» Exercise requirements
For each record that follows, restate the text exactly and drop the pictures.

[Saved data entries]
*****

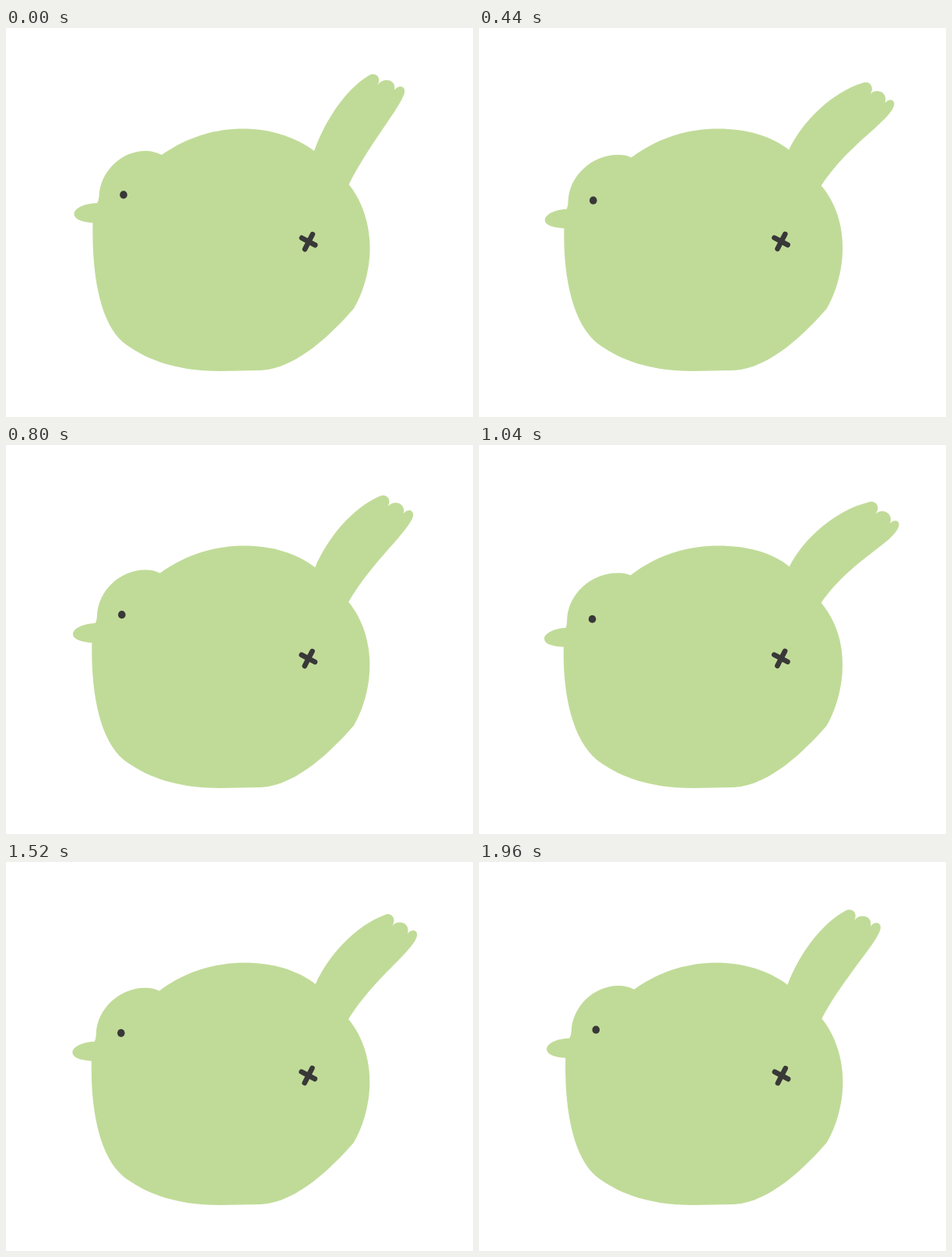
An HTML page that plays this animation: 600 px wide and 500 px high, repeating every 2 s.

```html
<!DOCTYPE html>
<html lang="en">
<head>
<meta charset="utf-8">
<title>Bird</title>
<style>
  html, body { margin: 0; width: 100%; height: 100%; overflow: hidden; background: #fff; }
  svg { display: block; width: 100vw; height: 100vh; }
</style>
</head>
<body>
<svg viewBox="0 0 600 500">
  <g fill="#c0db98">
    <path id="tail"/>
    <path id="torso"/>
    <path id="head"/>
  </g>
  <ellipse id="eye" rx="4.8" ry="5.1" fill="#383838"/>
  <path id="cross" fill="none" stroke="#383838" stroke-width="6.6" stroke-linecap="round"/>
</svg>
<script>
  const LOOP = 2000;
  const STEP = 40;
  // The pose swings evenly between raised (0) and lowered (1) at these moments.
  const TURNS = [0, 340, 680, 1010, 1340, 1680, 2000];

  // Each part has a raised and a lowered path with matching commands.
  const PARTS = {
    tail: [
      `M396 158 C409 122 434 80 467 60.5 C474 56.5 483 63 477.5 73
       C485 63 502 66 499 80 C504 72 515 74 511.5 85
       C505 104 465 152 440.5 201 L400 205 Z`,
      `M399 156 C419 118 462 84 503 75 C512 71 520 80 513 90
       C521 82 536 89 531 103 C536 97 545 99 541.5 108
       C532 130 478 149 439.5 203 L400 205 Z`
    ],
    torso: [
      `M200 163 C230 142 265 129.5 305 129.5 C338 129.5 370 139 396 158
       L440.5 201 C457.5 222 467.5 252 467.5 283 C467.5 313 458 342 446.5 361
       C420 391 375 437 328 440 L275 441 C223 441 182 428.5 150.5 404
       C121 379 110 318 111.5 250 Z`,
      `M194 168 C226 143 265 129.5 308 129.5 C345 129.5 377 138 399 156
       L439.5 203 C457 224 467 250 467 283 C467 313 457.5 342 446.5 361
       C420 391 375 437 328 440 L275 441 C223 441 182 428.5 150.5 404
       C119 377 107 318 108.5 260 Z`
    ],
    head: [
      `M111.5 250.5 C98 249.5 87.5 246 87.5 239 C87.5 232 100 225.5 117 225
       Q119 222 119.5 217 C120.5 184 149 157.5 180 158
       C187 158 194 160 200 163 L220 250 Z`,
      `M108.5 260.5 C94 259.5 83.5 257 83.5 250 C83.5 243.5 95 237 111 236
       Q112.5 232 112.5 226 C113 192 145 164.5 179 165.2
       C186 165.2 190 166 194 168 L220 260 Z`
    ],
    cross: [
      "M393.8 265.2 L384 284.2 M380 269.8 L397.2 279",
      "M393 264.9 L383.3 283.7 M379.2 269.6 L396.4 278.6"
    ]
  };

  const find = id => document.getElementById(id);
  const lerp = (a, b, p) => a + (b - a) * p;

  function blend([from, to], p) {
    const ends = to.match(/[\d.]+/g);
    let i = 0;
    return from.replace(/[\d.]+/g, n => lerp(+n, +ends[i++], p).toFixed(2));
  }

  function poseAt(time) {
    const next = TURNS.findIndex(turn => turn > time);
    const start = TURNS[next - 1];
    const part = (time - start) / (TURNS[next] - start);
    return next % 2 ? part : 1 - part;
  }

  function draw(ms) {
    const time = Math.floor((ms % LOOP + 0.5) / STEP) * STEP % LOOP;
    const p = poseAt(time);
    for (const id in PARTS) find(id).setAttribute("d", blend(PARTS[id], p));
    find("eye").setAttribute("cx", lerp(151, 145, p));
    find("eye").setAttribute("cy", lerp(214.4, 224.7, p));
  }

  const begin = performance.now();
  function tick(now) {
    draw(Math.max(0, now - begin));
    requestAnimationFrame(tick);
  }
  draw(0);
  requestAnimationFrame(tick);
</script>
</body>
</html>
```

*****

» Output of the exercise
An HTML page that plays this animation: 600 px wide and 500 px high, repeating every 2 s.

```html
<!DOCTYPE html>
<html lang="en">
<head>
<meta charset="utf-8">
<title>Bird</title>
<style>
  html, body { margin: 0; width: 100%; height: 100%; overflow: hidden; background: #fff; }
  svg { display: block; width: 100vw; height: 100vh; }
</style>
</head>
<body>
<svg viewBox="0 0 600 500">
  <g fill="#c0db98">
    <path id="tail"/>
    <path id="torso"/>
    <path id="head"/>
  </g>
  <ellipse id="eye" rx="4.8" ry="5.1" fill="#383838"/>
  <path id="cross" fill="none" stroke="#383838" stroke-width="6.6" stroke-linecap="round"/>
</svg>
<script>
  const LOOP = 2000;
  const STEP = 40;
  // The pose swings evenly between raised (0) and lowered (1) at these moments.
  const TURNS = [0, 340, 680, 1010, 1340, 1680, 2000];

  // Each part has a raised and a lowered path with matching commands.
  const PARTS = {
    tail: [
      `M396 158 C409 122 434 80 467 60.5 C474 56.5 483 63 477.5 73
       C485 63 502 66 499 80 C504 72 515 74 511.5 85
       C505 104 465 152 440.5 201 L400 205 Z`,
      `M399 156 C419 118 462 84 503 75 C512 71 520 80 513 90
       C521 82 536 89 531 103 C536 97 545 99 541.5 108
       C532 130 478 149 439.5 203 L400 205 Z`
    ],
    torso: [
      `M200 163 C230 142 265 129.5 305 129.5 C338 129.5 370 139 396 158
       L440.5 201 C457.5 222 467.5 252 467.5 283 C467.5 313 458 342 446.5 361
       C420 391 375 437 328 440 L275 441 C223 441 182 428.5 150.5 404
       C121 379 110 318 111.5 250 Z`,
      `M194 168 C226 143 265 129.5 308 129.5 C345 129.5 377 138 399 156
       L439.5 203 C457 224 467 250 467 283 C467 313 457.5 342 446.5 361
       C420 391 375 437 328 440 L275 441 C223 441 182 428.5 150.5 404
       C119 377 107 318 108.5 260 Z`
    ],
    head: [
      `M111.5 250.5 C98 249.5 87.5 246 87.5 239 C87.5 232 100 225.5 117 225
       Q119 222 119.5 217 C120.5 184 149 157.5 180 158
       C187 158 194 160 200 163 L220 250 Z`,
      `M108.5 260.5 C94 259.5 83.5 257 83.5 250 C83.5 243.5 95 237 111 236
       Q112.5 232 112.5 226 C113 192 145 164.5 179 165.2
       C186 165.2 190 166 194 168 L220 260 Z`
    ],
    cross: [
      "M393.8 265.2 L384 284.2 M380 269.8 L397.2 279",
      "M393 264.9 L383.3 283.7 M379.2 269.6 L396.4 278.6"
    ]
  };

  const find = id => document.getElementById(id);
  const lerp = (a, b, p) => a + (b - a) * p;

  function blend([from, to], p) {
    const ends = to.match(/[\d.]+/g);
    let i = 0;
    return from.replace(/[\d.]+/g, n => lerp(+n, +ends[i++], p).toFixed(2));
  }

  function poseAt(time) {
    const next = TURNS.findIndex(turn => turn > time);
    const start = TURNS[next - 1];
    const part = (time - start) / (TURNS[next] - start);
    return next % 2 ? part : 1 - part;
  }

  function draw(ms) {
    const time = Math.floor((ms % LOOP + 0.5) / STEP) * STEP % LOOP;
    const p = poseAt(time);
    for (const id in PARTS) find(id).setAttribute("d", blend(PARTS[id], p));
    find("eye").setAttribute("cx", lerp(151, 145, p));
    find("eye").setAttribute("cy", lerp(214.4, 224.7, p));
  }

  const begin = performance.now();
  function tick(now) {
    draw(Math.max(0, now - begin));
    requestAnimationFrame(tick);
  }
  draw(0);
  requestAnimationFrame(tick);
</script>
</body>
</html>
```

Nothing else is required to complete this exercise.